Religious belief in the United States fascinates people, because as a Western industrialized nation, the U.S. stands out both for the number of people who profess a religious affiliation and the intensity of their belief.
While there are some indications that certain groups are on the same downward trajectory of religious faith as in other developed countries, other studies confirm the importance of religion for Americans.
At times, however, there remain unanswered questions, such as a recent finding that Christians are an exception to the general rule that educational level correlates with a decline in religious belief and practice.
In 2015, the Pew Forum published a study showing a decline in American adults saying they believe in God and attending religious services, as well as praying on a daily basis. Pew was careful to point out that the U.S. still has a very high percentage of people describing themselves as religious compared to other industrialized nations, yet the decrease was significant.
The decline was mostly laid at the feet of the “nones” (those who have no religious affiliation, mostly Millenials). In that study, the percentage of those who have no religion, including those who say they are atheist or agnostic, rose to 23 percent from 17 percent in 2007.
There have been indications that “nones” in general are on the rise, and their beliefs will probably change similar studies.
The 2015 study appeared to show that people who described themselves as religious were, in essence, doubling down on just how religious they are, and participating in more activities such as Bible study. Therefore, the intensity of religious belief may make up some of the ground lost in the numbers of people claiming to be religious.
Recently, Pew also found something that might seem counter-intuitive. While those with college degrees are usually less religious, less likely to pray, and less likely to say they have a strong belief in God, Pew found that Christians, on average, seem to buck the trend.
Pew reports that, “among Christians, those with higher levels of education appear to be just as religious as those with less schooling, on average. In fact, highly educated Christians are more likely than less-educated Christians to say they are weekly churchgoers.”
The study points out that respondents overwhelmingly classified themselves as Christian, or members of one of many Christian denominations.
The majority of “nones” reflected the basic assumption that the more educated a person becomes, the less religious they’re likely to be.

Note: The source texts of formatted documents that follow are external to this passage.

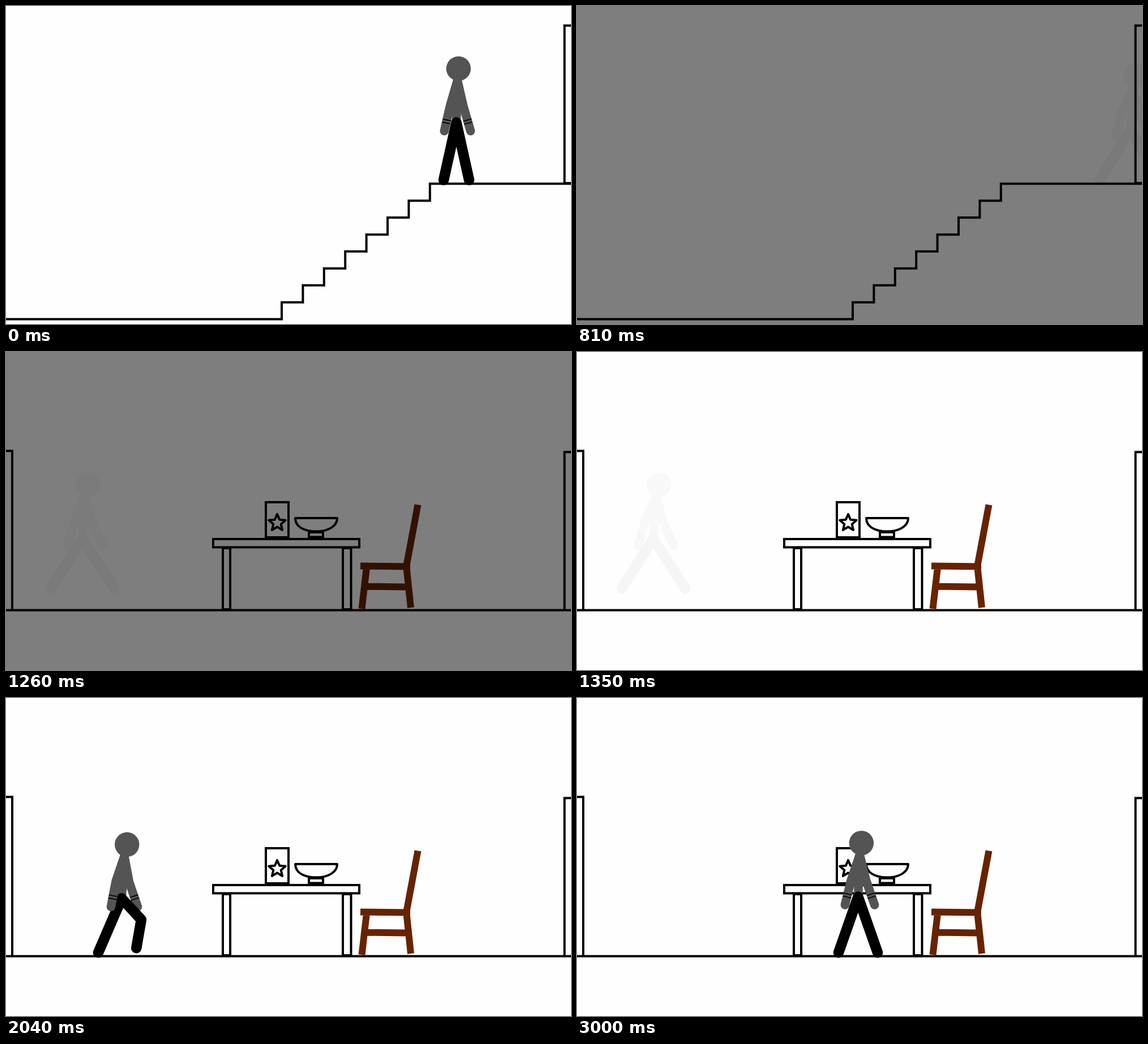
Recreate the animation shown at these times as an HTML page. Size 998 px wide and 561 px high, loop 3600 ms.

```html
<!DOCTYPE html>
<html lang="en">
<head>
<meta charset="utf-8">
<title>Walk home</title>
<style>
html, body { margin: 0; width: 100%; height: 100%; overflow: hidden; background: #fefefe; }
svg { display: block; width: 100%; height: 100%; }
path { fill: none; }
.ink { stroke: #000; stroke-width: 4; }
.solid path { fill: #fefefe; }
.chair { stroke: #672300; stroke-width: 12; }
.skin, .legs { stroke: #545454; stroke-width: 15.5; stroke-linecap: round; stroke-linejoin: round; }
.legs { stroke: #000; stroke-width: 18.5; }
.band { stroke: #000; stroke-width: 1.7; }
</style>
</head>
<body>
<svg viewBox="0 0 998 561">
  <rect width="998" height="561" fill="#fefefe"/>
  <g id="stairs" class="ink">
    <path id="steps"/>
    <path d="M1002 34.5H986.5V312.5H1002"/>
  </g>
  <g id="room">
    <g class="ink solid">
      <path d="M0 455.5H998M-4 174.5H11V455M1002 176.5H986.5V455"/>
      <path d="M383 346H396V454H383ZM595 346H609.5V454H595Z"/>
      <path d="M366 330H624V344.5H366Z"/>
      <path d="M459 265H499V327H459Z"/>
      <path id="star" stroke-linejoin="round"/>
      <path d="M535 318H560V326.5H535Z"/>
      <path stroke-linejoin="round" d="M511 293H585C585 308 568 316.5 548 316.5C526 316.5 511 308 511 293Z"/>
    </g>
    <path class="chair" d="M626 377.5L714 378.5M727.5 269.5L707 379M637 380L628.5 453M707 376L715 451M636 413.5L709 414.5"/>
  </g>
  <g id="man">
    <path id="armB" class="skin"/><path id="bandB" class="band"/>
    <path id="torso" class="skin"/>
    <circle id="head" r="21.7" fill="#545454"/>
    <path id="legs" class="legs"/>
    <path id="armA" class="skin"/><path id="bandA" class="band"/>
  </g>
  <rect id="dark" width="998" height="561"/>
</svg>
<script>
const $ = id => document.getElementById(id);
const set = (id, attrs) => { for (const k in attrs) $(id).setAttribute(k, attrs[k]); };
const clamp = (v, lo = 0, hi = 1) => Math.min(hi, Math.max(lo, v));
const mix = (a, b, p) => a + (b - a) * p;
const line = pts => 'M' + pts.map(p => p.map(v => v.toFixed(2)).join(' ')).join('L');

// Each walk: footprints from left to right, ms per step, time of the last footfall
const outdoors = { prints: [773, 818, 924, 1030], beat: 285, end: 570, floor: 307 };
const indoors = { prints: [-62, 50, 163, 274, 386, 462, 531], beat: 307, end: 3000, floor: 449 };

// Two equal bones with the knee bending forward
function leg([hx, hy], [x, y]) {
  const dx = x - hx, dy = y - hy, d = Math.hypot(dx, dy), ux = dx / d, uy = dy / d;
  const bone = clamp(d / 2, 51, 52.5), reach = Math.min(d, 2 * bone);
  const bow = Math.sqrt(bone * bone - reach * reach / 4);
  return line([[hx, hy],
    [hx + ux * reach / 2 + uy * bow, hy + uy * reach / 2 - ux * bow],
    [hx + ux * reach, hy + uy * reach]]);
}

function arm(side, [x, y], deg, bend) {
  const s = Math.sin(deg * Math.PI / 180), c = Math.cos(deg * Math.PI / 180);
  const hand = [x + 92 * s, y + 92 * c], elbow = [x + 46 * s - bend * c, y + 46 * c + bend * s];
  const dx = hand[0] - elbow[0], dy = hand[1] - elbow[1], d = Math.hypot(dx, dy);
  const ux = dx / d, uy = dy / d;
  const band = r => line([-7.5, 7.5].map(w => [hand[0] - ux * r + uy * w, hand[1] - uy * r - ux * w]));
  set('arm' + side, { d: line([[x, y], elbow, hand]) });
  set('band' + side, { d: band(14.5) + band(20) });
}

// The hips swing over the standing foot while the other foot passes it.
function drawMan({ prints, beat, end, floor }, t) {
  const count = prints.length - 2;
  const phase = clamp(count + (t - end) / beat, 0, count);
  const n = Math.min(Math.floor(phase), count - 1), p = phase - n;
  const [back, stand, next] = prints.slice(n, n + 3);

  const gap = mix(stand - back, next - stand, p), lean = gap * 0.085;
  const x = mix(back + stand, stand + next, p) / 2;
  const hip = [x, floor - Math.sqrt(104 ** 2 - (x - stand) ** 2)];
  const neck = [x + lean / 2, hip[1] - 74];
  const foot = [mix(back, next, p ** 1.6), floor - 20 * Math.sin(Math.PI * p)];
  const swing = (11 + gap * 0.08) * (2 * p - 1) * (n % 2 ? -1 : 1);

  set('head', { cx: x + lean, cy: hip[1] - 95 });
  set('torso', { d: line([neck, hip]) });
  set('legs', { d: leg(hip, [stand, floor]) + leg(hip, foot) });
  arm('A', neck, swing, lean * 0.35);
  arm('B', neck, -swing, lean * 0.35);
}

function draw(t) {
  const inside = t >= 900, waiting = inside && t < 1500;
  set('stairs', { visibility: inside ? 'hidden' : 'visible' });
  set('room', { visibility: inside ? 'visible' : 'hidden' });
  drawMan(inside ? indoors : outdoors, waiting ? 0 : t);
  set('man', {
    transform: waiting ? 'translate(141 -32)' : '',
    opacity: waiting ? 0.03 : inside ? clamp(0.03 + (t - 1470) / 180) : clamp(0.04 + (600 - t) / 180, 0.04)
  });
  set('dark', { opacity: clamp(Math.min(t - 720, 1350 - t) / 180) });
}

let steps = 'M0 552.5';
for (let i = 0; i < 8; i++) steps += `H${487 + 37.4 * i}V${552.5 - 29.875 * (i + 1)}`;
set('steps', { d: steps + 'H998' });

set('star', {
  d: line(Array.from({ length: 10 }, (_, i) => {
    const r = i % 2 ? 7 : 15.5, a = i * Math.PI / 5;
    return [479 + r * Math.sin(a), 301.5 - r * Math.cos(a)];
  })) + 'Z'
});

const start = performance.now();
function tick(now) {
  const t = Math.max(0, now - start) % 3600;
  draw(Math.floor(t / 30) * 30);
  requestAnimationFrame(tick);
}
draw(0);
requestAnimationFrame(tick);
</script>
</body>
</html>
```
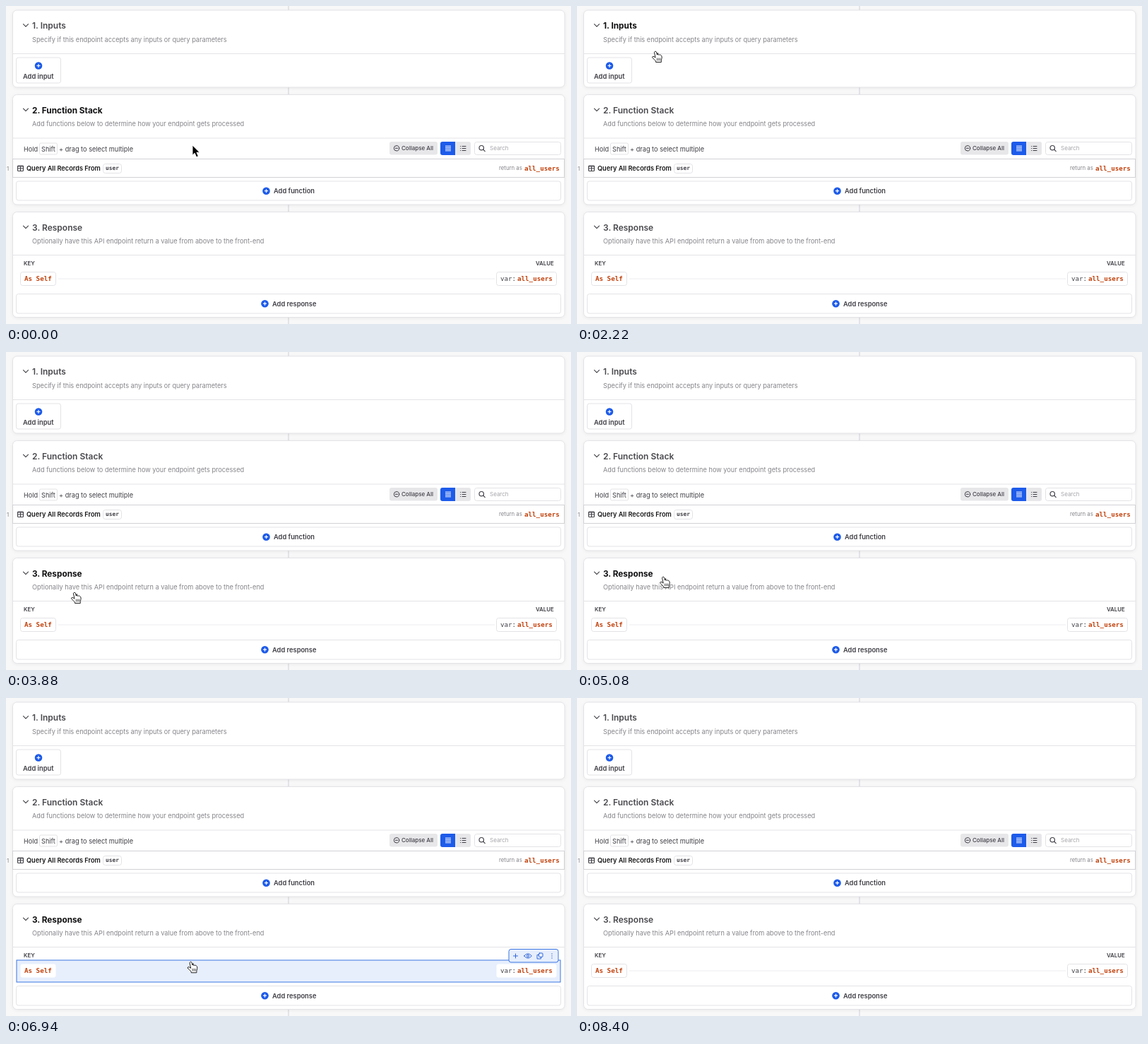
Write an HTML page that moves like this. It is 800 px wide and 450 px high and loops after 8920 ms.

```html
<!DOCTYPE html>
<html lang="en">
<head>
<meta charset="utf-8">
<title>Endpoint editor</title>
<style>
  html, body { margin: 0; width: 100%; height: 100%; overflow: hidden; background: #f8f8f9; }
  svg { display: block; width: 800px; height: 450px; font-family: Inter, sans-serif; font-size: 9.2px; fill: #3f3f46; }
  .card { fill: #fff; stroke: #e3e3e7; filter: drop-shadow(0 1px 2px #0000000f); }
  .line { stroke: #e3e3e7; fill: none; }
  .box { fill: #fff; stroke: #e3e3e7; }
  .title { font-size: 12px; font-weight: 600; fill: #4a4a4f; }
  .title.active { fill: #101012; font-weight: 700; font-size: 11.8px; }
  .note { fill: #85858b; }
  .strong { font-weight: 600; font-size: 9.3px; }
  .small { font-size: 7.8px; }
  .mono { font-family: "DejaVu Sans Mono", monospace; }
  .var { font-weight: 700; fill: #c2410c; }
  .icon { fill: none; stroke: #3f3f46; stroke-linecap: round; stroke-linejoin: round; }
  .tools .icon { stroke: #2f66d8; }
  .hover .pill { stroke: none; }
  .tools, .highlight { visibility: hidden; }
  .hover .tools, .hover .highlight { visibility: visible; }
</style>
</head>
<body>
<svg viewBox="0 0 800 450">
  <defs>
    <g id="plus">
      <circle r="5.3" fill="#1d5bea"/>
      <path d="M-2.5 0h5M0-2.5v5" stroke="#fff" stroke-width="1.2"/>
    </g>
    <path id="chevron" class="icon" d="M-3.5-1.8L0 1.7 3.5-1.8" stroke-width="1.1"/>
  </defs>

  <path d="M400 0V450" stroke="#e4e4e8" stroke-width="2"/>
  <g class="card">
    <rect x="9.5" y="6" width="781.5" height="109" rx="6"/>
    <rect x="9.5" y="125.5" width="781.5" height="155.5" rx="6"/>
    <rect x="9.5" y="291.5" width="781.5" height="149" rx="6"/>
  </g>
  <path class="line" d="M10 67.5H791M10 187H791M10 352.5H791"/>

  <!-- Inputs -->
  <use href="#chevron" x="28" y="27.5"/>
  <text class="title" x="37" y="32">1. Inputs</text>
  <text class="note" x="37" y="50.5">Specify if this endpoint accepts any inputs or query parameters</text>
  <rect class="box" x="14.5" y="73" width="63" height="36" rx="3"/>
  <use href="#plus" x="46" y="84.5"/>
  <text class="strong" x="24" y="103">Add input</text>

  <!-- Function stack -->
  <use href="#chevron" x="28" y="147"/>
  <text class="title" x="37" y="151.5">2. Function Stack</text>
  <text class="note" x="37" y="170.3">Add functions below to determine how your endpoint gets processed</text>
  <text x="25" y="205.5">Hold</text>
  <rect class="box" x="47.5" y="194" width="25" height="16" rx="2"/>
  <text x="50" y="205.5">Shift</text>
  <text x="75" y="205.5">+ drag to select multiple</text>

  <rect x="543" y="192" width="68" height="18.5" rx="3" fill="#e7e7ea"/>
  <g class="icon"><circle cx="553" cy="201.3" r="3.7"/><path d="M551.3 201.3h3.4"/></g>
  <text x="560" y="204.3" font-size="8" font-weight="500">Collapse All</text>
  <path d="M636 192h19a3 3 0 0 1 3 3v13a3 3 0 0 1-3 3h-19z" fill="#e7e7ea"/>
  <path d="M618 192h18v19h-18a3 3 0 0 1-3-3v-13a3 3 0 0 1 3-3z" fill="#1d5bea"/>
  <path d="M622 198.2h8M622 200.4h8M622 202.6h8M622 204.8h8" stroke="#fff"/>
  <path class="icon" d="M643.5 198.5h.2M643.5 201.5h.2M643.5 204.5h.2M646 198.5h5M646 201.5h5M646 204.5h5"/>
  <rect class="box" x="663.5" y="192.5" width="122" height="18" rx="3"/>
  <g class="icon" stroke-width="1.2"><circle cx="673.2" cy="200.7" r="3.2"/><path d="M675.7 203.2l2.5 2.5"/></g>
  <text x="685" y="204.3" font-size="8" fill="#a5a5ab">Search</text>

  <rect x="9.5" y="216.5" width="781" height="26" fill="#fff" stroke="#d2d2d6"/>
  <text class="small" x="1" y="233" fill="#85858b">1</text>
  <g class="icon" stroke-width="1.1">
    <rect x="16.5" y="226" width="8" height="7.5" rx="1"/>
    <path d="M16.5 227h8M16.5 230h8M20.5 227v6.5"/>
  </g>
  <text class="strong" x="29" y="233.4" style="fill:#161618;font-size:9.2px">Query All Records From</text>
  <rect class="box" x="137.5" y="223.5" width="26" height="13" rx="3"/>
  <text class="mono" x="141" y="232.4" font-size="7.9" font-weight="700">user</text>
  <text class="small note" x="698" y="232.3">return as</text>
  <text class="mono var" x="734" y="233">all_users</text>
  <rect class="box" x="14.5" y="248" width="771" height="27" rx="3"/>
  <use href="#plus" x="368.5" y="261.7"/>
  <text class="strong" x="379" y="265.3">Add function</text>

  <!-- Response -->
  <use href="#chevron" x="28" y="313"/>
  <text class="title" x="37" y="317.7">3. Response</text>
  <text class="note" x="37" y="336.2">Optionally have this API endpoint return a value from above to the front-end</text>
  <text class="small" x="25" y="367" font-weight="600">KEY</text>
  <text class="small" x="750" y="367" font-weight="600">VALUE</text>
  <g id="row">
    <path d="M74 386H692" stroke="#ededf0"/>
    <rect class="highlight" x="15" y="371" width="770" height="31" fill="#e7effd" stroke="#3b74e2"/>
    <rect class="box pill" x="20.5" y="376.5" width="50" height="19" rx="3"/>
    <text class="mono var" x="26" y="389">As Self</text>
    <rect class="box pill" x="694.5" y="376.5" width="85" height="19" rx="3"/>
    <text class="mono" x="700" y="389">var:</text>
    <text class="mono var" x="724" y="389">all_users</text>
    <g class="tools">
      <rect x="712" y="355.5" width="70" height="18.5" rx="3" fill="#e7effd" stroke="#3b74e2"/>
      <g class="icon">
        <path d="M718.5 365h6M721.5 362v6"/>
        <path d="M733.7 365Q739 358.5 744.3 365 739 371.5 733.7 365z"/>
        <circle cx="739" cy="365" r="1.6"/>
        <rect x="754.5" y="361" width="5.5" height="5.5" rx="1"/>
        <path d="M754.5 363.5h-2.5v5.5h5.5v-2.5"/>
        <path d="M773 362v.1M773 365v.1M773 368v.1" stroke-width="1.4"/>
      </g>
    </g>
  </g>
  <rect class="box" x="14.5" y="407.5" width="771" height="27.5" rx="3"/>
  <use href="#plus" x="366.5" y="421.2"/>
  <text class="strong" x="377" y="424.8">Add response</text>

  <g id="cursor">
    <path id="arrow" d="M0 0V14.2L3.2 11.2 5.6 16.8 8.3 15.6 5.9 10.2H10.2z" fill="#000" stroke="#fff" stroke-width=".9"/>
    <g id="hand" stroke-linecap="round" stroke-linejoin="round" stroke="#222">
      <path d="M-1.4 1Q0-1.2 1.4 1L2.3 4.8Q4-.2+3.6 5 3.8 4.6 5.6 5.1 6.2 4.3 7.8 5.6 9.3 6 9.2 9L8.3 13V15.5H.6V14Q-1.5 11.5-4.6 8.8-4.3 6.7-2 7.6L-.2 8.9z" fill="#fff"/>
      <path d="M2.5 10v3M4.6 10v3M6.6 10v3" stroke-width=".8"/>
    </g>
  </g>
</svg>
<script>
const LOOP = 8920;
const CURSOR_GONE = 8400;
const START = [264, 197];

// Each glide: start time, duration, destination of the pointer tip.
const GLIDES = [
  [20, 400, 260, 194],
  [1100, 880, 111, 64],
  [2220, 880, 92, 215],
  [3640, 840, 98, 367],
  [4840, 880, 128, 306],
  [6680, 800, 281, 383],
  [7800, 880, 330, 560]
];
const SECTIONS = [[6, 115], [126, 281], [292, 440]];
const CLICKABLE = [[6, 67], [126, 187], [216, 242], [292, 352], [371, 402], [408, 435]];
const ROW = [371, 402];

const $ = id => document.getElementById(id);
const titles = document.querySelectorAll(".title");
const within = (y, [top, bottom]) => y >= top && y <= bottom;

// Critically damped spring from 0 to 1.
function spring(progress) {
  const x = 11 * Math.max(0, progress);
  return 1 - (1 + x) * Math.exp(-x);
}

function pointerAt(time) {
  let [x, y] = START;
  for (const [start, duration, toX, toY] of GLIDES) {
    const k = spring((time - start) / duration);
    x += (toX - x) * k;
    y += (toY - y) * k;
  }
  return [x, y];
}

function render(time) {
  const visible = time < CURSOR_GONE;
  const [x, y] = pointerAt(time);
  const clickable = CLICKABLE.some(range => within(y, range));

  titles.forEach((title, i) => title.classList.toggle("active", visible && within(y, SECTIONS[i])));
  $("row").classList.toggle("hover", visible && within(y, ROW));
  $("cursor").style.display = visible ? "" : "none";
  $("cursor").setAttribute("transform", `translate(${x} ${y})`);
  $("arrow").style.display = clickable ? "none" : "";
  $("hand").style.display = clickable ? "" : "none";
}

const origin = performance.now();
function tick() {
  render((performance.now() - origin) % LOOP);
  requestAnimationFrame(tick);
}
tick();
</script>
</body>
</html>
```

Julia Brumbaugh, an associate professor of religious studies at Regis University in Denver, wasn’t surprised when she saw the study on her Facebook feed. Though admitting she hadn’t read it thoroughly, she said the fact that Christians have historically “engaged with science, art and a holistic view of humanity” led her to believe academic advancement would have little effect on their religious commitment.
On the other hand, Timothy Miller, professor of religious studies at the University of Kansas, says that he is “a little skeptical of the numbers.” He says that longstanding Gallup findings have weekly churchgoing a bit under 40 percent, so some of Pew’s study subjects saying they attend services might indicate “pious lying” in terms of people reporting they go to church when they actually don’t.
As people learned from the 2016 election, polling can be skewed by folks not reporting truthfully.
Miller says he thinks the Pew Forum does good work, “but it was a surprising finding.”
In response to doubts Miller raised, Pew’s Greg Smith, Associate Director of Religion Research, emailed Crux that “it is true that surveys which ask directly about attendance at religious services obtain higher estimates of weekly attendance than do alternative methods of estimating religious attendance. But that doesn’t necessarily mean that respondents are engaging in ‘pious lying.’”
Smith points to a footnote in the study that says when responding to a study question about how often they attend services, it is important to note that “respondents who say they attend every week may be indicating that they see themselves as the kind of people who regularly go to services, rather than that they never miss a week of church.”
Another Pew study from 2016 demonstrated that the most educated religious groups in the U.S. are Jews and Hindus, while a 2016 Pew global study showed that Hindus had less education than other religious traditions worldwide.
Most Hindus are concentrated in India, Nepal, and Bangladesh, where the economic level of people is considerably lower than most Hindus in the U.S. This raises the question as to how much economics comes to play in a person’s religiosity as well as the education level.
Pew generally does not try to explain their findings other than giving general statements about what the study shows. Brumbaugh was surprised that at least in the case of Jewish Americans, the results weren’t similar to Christians, but theorized that perhaps the level of public ritual involved in Judaism makes the difference. It could be the same for Hindus.
It would seem more studies from various angles need to be done and examined before any concrete conclusions can be drawn. In terms of the reach and depth of “pious lying,” there may never be any way to quantify it fully, even if common sense dictates it’s probably there to at least some degree.
The Pew study can be found here.